▶ [Problem requirements] Count the lines in the records below that contain the word "outline", and give only that count.

****************************************

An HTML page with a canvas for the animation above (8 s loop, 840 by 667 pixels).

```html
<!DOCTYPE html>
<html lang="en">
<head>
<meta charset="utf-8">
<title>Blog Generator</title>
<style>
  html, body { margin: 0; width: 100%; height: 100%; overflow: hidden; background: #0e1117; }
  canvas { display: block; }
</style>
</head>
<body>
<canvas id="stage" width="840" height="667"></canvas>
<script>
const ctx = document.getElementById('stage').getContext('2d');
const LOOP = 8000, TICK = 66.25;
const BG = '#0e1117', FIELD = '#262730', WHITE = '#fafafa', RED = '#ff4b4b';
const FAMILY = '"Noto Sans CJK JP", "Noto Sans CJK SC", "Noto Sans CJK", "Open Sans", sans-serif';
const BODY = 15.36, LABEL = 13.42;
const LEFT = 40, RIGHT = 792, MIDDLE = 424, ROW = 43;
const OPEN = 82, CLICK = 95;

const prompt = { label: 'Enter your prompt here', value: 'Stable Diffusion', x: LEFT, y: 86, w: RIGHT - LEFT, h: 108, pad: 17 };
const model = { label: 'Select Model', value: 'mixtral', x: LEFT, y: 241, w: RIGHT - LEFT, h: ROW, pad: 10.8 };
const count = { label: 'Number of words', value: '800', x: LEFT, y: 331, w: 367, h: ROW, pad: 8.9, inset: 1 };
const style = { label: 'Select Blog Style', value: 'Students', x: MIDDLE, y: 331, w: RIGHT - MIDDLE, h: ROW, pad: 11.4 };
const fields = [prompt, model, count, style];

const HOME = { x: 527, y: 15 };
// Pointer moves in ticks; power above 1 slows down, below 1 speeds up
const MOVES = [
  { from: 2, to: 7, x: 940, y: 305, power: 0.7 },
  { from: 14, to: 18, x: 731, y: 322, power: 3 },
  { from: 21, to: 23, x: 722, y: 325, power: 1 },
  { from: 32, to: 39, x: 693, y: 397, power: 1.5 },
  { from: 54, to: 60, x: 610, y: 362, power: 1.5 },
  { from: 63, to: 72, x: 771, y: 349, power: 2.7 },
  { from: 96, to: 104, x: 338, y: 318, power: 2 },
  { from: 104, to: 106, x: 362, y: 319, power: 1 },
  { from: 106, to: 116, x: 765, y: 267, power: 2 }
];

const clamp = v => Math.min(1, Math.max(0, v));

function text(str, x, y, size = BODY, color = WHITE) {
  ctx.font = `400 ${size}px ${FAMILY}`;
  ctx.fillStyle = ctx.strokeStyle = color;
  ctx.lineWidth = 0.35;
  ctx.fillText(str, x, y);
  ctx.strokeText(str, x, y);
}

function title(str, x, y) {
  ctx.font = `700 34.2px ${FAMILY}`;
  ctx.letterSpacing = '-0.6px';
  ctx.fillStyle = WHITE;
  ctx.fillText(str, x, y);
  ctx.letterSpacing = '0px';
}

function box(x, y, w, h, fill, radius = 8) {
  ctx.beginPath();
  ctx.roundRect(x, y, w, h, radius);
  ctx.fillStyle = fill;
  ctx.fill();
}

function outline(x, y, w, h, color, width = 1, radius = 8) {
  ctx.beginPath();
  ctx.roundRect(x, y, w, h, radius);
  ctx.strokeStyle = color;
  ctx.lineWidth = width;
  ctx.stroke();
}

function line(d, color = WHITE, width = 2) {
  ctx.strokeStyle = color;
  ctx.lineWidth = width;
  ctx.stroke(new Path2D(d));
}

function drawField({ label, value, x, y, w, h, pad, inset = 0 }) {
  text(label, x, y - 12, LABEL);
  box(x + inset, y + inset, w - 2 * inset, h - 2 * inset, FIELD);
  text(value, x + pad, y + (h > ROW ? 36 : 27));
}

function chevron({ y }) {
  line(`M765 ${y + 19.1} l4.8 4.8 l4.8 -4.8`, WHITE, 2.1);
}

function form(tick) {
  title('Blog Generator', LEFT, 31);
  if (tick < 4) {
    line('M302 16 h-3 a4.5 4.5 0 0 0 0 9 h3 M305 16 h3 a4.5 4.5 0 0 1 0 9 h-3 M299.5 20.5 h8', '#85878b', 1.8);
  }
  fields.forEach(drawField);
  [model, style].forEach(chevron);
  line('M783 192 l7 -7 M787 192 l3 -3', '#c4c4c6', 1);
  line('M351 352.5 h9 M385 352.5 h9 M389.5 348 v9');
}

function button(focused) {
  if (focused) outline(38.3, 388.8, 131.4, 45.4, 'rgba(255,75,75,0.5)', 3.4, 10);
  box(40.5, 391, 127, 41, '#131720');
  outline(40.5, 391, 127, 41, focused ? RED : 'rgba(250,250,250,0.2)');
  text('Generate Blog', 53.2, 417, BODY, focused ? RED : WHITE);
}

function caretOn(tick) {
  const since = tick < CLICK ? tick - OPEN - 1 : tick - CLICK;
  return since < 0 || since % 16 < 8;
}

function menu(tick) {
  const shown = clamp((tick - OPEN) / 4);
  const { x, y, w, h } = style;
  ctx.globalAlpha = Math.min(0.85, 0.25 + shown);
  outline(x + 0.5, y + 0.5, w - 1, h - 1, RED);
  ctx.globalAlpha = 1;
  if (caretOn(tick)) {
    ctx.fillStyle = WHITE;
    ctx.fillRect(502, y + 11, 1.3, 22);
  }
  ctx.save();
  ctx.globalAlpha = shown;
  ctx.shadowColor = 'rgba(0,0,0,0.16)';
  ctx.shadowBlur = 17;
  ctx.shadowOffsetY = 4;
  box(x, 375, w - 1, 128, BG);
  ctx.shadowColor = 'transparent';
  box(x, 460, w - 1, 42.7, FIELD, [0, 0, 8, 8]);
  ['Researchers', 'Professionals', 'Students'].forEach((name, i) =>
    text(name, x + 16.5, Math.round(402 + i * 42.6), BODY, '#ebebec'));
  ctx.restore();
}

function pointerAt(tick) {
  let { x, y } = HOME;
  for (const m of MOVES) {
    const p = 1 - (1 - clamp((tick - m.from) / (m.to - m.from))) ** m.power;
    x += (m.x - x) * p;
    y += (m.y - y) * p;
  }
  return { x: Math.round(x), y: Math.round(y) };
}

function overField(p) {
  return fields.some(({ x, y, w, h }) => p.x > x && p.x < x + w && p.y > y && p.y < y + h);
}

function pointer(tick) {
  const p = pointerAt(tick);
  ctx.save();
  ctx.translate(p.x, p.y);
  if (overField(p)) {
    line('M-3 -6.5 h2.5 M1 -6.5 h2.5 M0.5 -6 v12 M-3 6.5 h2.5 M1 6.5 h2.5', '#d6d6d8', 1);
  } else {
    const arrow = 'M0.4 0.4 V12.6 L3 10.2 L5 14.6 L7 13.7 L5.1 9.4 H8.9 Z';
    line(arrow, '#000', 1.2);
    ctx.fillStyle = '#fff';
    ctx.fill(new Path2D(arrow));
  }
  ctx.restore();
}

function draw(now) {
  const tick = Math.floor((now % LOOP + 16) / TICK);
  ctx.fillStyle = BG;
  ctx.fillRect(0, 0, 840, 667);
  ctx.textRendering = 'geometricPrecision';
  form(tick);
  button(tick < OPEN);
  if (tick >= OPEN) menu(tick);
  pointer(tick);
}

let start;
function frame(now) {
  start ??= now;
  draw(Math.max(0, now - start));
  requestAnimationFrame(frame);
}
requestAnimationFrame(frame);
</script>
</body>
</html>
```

****************************************

▶ [Result of this task] 4